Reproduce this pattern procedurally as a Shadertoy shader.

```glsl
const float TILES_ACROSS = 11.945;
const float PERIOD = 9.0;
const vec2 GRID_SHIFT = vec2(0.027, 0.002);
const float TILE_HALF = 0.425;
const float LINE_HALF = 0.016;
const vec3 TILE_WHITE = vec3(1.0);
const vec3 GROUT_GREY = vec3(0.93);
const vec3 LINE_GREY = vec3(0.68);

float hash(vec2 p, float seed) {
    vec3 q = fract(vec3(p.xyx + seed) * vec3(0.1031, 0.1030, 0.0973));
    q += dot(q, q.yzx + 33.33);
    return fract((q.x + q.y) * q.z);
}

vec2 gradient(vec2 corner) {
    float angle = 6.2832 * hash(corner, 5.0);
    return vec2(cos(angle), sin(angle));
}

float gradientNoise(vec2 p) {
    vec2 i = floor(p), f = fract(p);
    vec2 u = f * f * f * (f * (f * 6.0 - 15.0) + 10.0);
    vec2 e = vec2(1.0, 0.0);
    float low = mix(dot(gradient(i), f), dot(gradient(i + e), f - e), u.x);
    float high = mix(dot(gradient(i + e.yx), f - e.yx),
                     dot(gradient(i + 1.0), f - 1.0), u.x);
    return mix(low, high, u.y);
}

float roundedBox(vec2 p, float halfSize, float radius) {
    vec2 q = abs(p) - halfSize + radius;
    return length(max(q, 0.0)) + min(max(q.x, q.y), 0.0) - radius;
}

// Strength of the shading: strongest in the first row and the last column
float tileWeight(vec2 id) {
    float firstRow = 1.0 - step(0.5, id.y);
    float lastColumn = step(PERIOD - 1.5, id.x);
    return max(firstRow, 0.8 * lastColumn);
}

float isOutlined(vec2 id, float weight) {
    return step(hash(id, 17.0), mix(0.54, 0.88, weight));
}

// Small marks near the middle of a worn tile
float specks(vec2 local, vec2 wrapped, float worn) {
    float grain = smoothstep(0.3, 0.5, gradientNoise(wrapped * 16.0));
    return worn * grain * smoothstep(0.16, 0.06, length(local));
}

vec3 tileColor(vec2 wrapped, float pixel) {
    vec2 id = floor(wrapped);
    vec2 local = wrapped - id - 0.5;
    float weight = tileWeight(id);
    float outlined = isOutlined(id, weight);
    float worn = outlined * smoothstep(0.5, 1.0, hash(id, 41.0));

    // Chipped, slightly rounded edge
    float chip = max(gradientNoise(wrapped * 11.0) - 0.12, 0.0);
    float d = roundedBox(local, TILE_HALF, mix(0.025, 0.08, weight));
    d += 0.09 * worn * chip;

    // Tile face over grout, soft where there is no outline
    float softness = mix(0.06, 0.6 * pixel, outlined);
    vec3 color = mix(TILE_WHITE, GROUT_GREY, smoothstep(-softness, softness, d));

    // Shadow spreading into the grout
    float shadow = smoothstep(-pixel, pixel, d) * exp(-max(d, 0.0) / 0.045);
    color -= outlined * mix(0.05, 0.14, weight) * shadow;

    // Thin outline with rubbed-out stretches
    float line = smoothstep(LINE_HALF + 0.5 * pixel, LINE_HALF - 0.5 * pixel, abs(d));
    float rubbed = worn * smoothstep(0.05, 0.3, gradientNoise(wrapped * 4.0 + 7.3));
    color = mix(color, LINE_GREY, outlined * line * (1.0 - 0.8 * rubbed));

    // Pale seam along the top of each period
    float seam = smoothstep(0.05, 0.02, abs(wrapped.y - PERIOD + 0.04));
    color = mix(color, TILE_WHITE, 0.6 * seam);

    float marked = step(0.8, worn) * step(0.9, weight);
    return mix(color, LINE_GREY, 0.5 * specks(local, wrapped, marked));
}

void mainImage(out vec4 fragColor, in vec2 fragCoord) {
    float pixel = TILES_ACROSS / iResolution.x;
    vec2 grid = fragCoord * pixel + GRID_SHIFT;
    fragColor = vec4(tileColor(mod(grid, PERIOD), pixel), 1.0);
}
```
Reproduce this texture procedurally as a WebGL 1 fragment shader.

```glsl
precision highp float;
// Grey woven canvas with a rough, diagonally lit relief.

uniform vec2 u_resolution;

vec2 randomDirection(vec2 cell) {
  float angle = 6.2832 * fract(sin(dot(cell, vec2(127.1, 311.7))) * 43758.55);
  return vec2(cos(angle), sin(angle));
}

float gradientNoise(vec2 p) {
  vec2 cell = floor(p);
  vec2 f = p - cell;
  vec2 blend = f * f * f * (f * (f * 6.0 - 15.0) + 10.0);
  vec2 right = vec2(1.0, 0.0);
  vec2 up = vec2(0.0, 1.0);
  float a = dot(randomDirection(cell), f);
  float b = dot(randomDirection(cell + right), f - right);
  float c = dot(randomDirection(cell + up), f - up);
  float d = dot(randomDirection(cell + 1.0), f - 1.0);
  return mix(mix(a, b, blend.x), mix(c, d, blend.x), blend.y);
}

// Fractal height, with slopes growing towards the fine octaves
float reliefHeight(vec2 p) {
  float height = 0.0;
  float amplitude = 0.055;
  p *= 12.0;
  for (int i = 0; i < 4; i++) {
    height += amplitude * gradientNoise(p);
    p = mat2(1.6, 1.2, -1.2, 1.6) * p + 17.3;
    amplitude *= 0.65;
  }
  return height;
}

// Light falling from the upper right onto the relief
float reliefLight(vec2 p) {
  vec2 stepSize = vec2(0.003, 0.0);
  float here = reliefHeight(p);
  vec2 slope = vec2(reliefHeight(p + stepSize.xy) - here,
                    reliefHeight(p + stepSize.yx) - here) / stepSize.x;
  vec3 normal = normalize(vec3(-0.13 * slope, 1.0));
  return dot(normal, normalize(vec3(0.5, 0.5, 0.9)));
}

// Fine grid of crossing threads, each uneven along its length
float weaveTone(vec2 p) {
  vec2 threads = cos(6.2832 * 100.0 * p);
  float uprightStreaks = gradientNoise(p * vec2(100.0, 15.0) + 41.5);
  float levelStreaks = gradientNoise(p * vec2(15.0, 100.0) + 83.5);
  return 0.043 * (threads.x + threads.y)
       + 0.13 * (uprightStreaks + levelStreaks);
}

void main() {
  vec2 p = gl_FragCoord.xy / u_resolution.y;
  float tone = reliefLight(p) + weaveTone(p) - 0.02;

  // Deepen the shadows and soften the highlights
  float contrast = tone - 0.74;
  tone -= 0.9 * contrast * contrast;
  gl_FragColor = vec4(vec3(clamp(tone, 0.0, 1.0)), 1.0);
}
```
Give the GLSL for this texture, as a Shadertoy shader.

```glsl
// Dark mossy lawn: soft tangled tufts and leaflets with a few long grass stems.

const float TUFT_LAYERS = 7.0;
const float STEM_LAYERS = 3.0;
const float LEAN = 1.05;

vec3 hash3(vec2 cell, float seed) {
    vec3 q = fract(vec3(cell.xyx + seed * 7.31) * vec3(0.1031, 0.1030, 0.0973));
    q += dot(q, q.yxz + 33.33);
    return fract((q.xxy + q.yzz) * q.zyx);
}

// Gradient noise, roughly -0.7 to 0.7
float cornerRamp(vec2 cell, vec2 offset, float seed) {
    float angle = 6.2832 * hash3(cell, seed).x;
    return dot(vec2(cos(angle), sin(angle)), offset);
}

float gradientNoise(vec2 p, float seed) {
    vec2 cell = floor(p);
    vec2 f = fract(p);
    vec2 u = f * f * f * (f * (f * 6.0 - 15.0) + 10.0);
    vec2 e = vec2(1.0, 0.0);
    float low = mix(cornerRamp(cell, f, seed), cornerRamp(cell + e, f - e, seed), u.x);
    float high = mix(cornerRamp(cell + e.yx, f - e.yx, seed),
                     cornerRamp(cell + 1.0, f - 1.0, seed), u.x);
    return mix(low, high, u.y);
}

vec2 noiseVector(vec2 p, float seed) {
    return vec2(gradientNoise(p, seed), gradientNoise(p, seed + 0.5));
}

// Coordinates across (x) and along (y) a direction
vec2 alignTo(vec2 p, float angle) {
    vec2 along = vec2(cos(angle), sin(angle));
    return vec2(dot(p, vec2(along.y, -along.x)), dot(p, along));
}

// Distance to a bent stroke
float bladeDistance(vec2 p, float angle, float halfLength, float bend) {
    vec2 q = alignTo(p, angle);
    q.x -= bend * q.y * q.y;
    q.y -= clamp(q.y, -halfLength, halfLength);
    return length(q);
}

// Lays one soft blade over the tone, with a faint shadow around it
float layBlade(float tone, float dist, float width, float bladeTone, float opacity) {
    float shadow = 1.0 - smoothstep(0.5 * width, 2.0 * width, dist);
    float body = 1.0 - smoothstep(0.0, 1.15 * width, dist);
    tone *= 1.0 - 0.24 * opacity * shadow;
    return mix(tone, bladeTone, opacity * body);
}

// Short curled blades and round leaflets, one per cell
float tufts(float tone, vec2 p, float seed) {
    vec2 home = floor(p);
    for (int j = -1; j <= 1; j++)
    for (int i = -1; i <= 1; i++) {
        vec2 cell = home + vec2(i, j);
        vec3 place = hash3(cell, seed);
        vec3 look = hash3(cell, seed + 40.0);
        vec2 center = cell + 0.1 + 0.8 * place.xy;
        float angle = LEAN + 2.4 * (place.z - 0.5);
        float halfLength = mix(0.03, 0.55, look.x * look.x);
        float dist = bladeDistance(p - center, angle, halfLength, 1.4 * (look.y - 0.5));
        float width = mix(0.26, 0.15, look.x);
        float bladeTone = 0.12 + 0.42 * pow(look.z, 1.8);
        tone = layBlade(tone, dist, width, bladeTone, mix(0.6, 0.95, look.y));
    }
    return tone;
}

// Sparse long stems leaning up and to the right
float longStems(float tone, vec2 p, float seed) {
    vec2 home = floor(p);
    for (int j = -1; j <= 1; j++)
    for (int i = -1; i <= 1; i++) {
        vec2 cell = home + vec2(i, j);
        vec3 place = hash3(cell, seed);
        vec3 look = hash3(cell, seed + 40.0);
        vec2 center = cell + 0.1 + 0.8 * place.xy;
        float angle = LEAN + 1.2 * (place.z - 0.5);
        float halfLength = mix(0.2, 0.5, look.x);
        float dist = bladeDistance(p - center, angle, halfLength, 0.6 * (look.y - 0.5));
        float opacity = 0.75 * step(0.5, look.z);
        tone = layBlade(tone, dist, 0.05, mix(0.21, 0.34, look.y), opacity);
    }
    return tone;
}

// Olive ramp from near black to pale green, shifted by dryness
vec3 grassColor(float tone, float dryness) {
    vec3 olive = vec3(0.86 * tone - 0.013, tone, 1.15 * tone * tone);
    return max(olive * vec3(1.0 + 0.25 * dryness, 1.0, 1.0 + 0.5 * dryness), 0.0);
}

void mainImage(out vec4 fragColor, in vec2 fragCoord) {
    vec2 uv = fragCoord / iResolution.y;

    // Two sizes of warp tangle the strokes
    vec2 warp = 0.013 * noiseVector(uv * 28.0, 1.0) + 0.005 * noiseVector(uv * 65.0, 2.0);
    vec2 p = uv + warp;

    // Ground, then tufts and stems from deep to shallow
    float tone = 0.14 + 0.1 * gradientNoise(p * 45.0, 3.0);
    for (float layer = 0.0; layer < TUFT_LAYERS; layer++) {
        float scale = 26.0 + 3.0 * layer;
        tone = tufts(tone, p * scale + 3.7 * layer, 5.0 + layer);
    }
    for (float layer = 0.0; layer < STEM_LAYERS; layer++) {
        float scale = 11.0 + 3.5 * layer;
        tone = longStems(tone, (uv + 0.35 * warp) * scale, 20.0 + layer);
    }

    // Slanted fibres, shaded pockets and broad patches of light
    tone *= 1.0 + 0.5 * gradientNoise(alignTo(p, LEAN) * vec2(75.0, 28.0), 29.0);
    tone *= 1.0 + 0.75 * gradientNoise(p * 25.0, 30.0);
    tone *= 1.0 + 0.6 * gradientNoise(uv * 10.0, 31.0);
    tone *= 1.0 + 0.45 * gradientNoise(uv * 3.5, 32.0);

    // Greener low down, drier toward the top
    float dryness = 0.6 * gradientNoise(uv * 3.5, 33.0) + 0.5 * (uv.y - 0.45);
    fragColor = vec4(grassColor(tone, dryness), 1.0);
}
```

___

■ Instructions for the task ■
Read each line of the material, and wherever the word "amplitude" turns up, copy that line.

■ Your response ■
  float amplitude = 0.055;
    height += amplitude * gradientNoise(p);
    amplitude *= 0.65;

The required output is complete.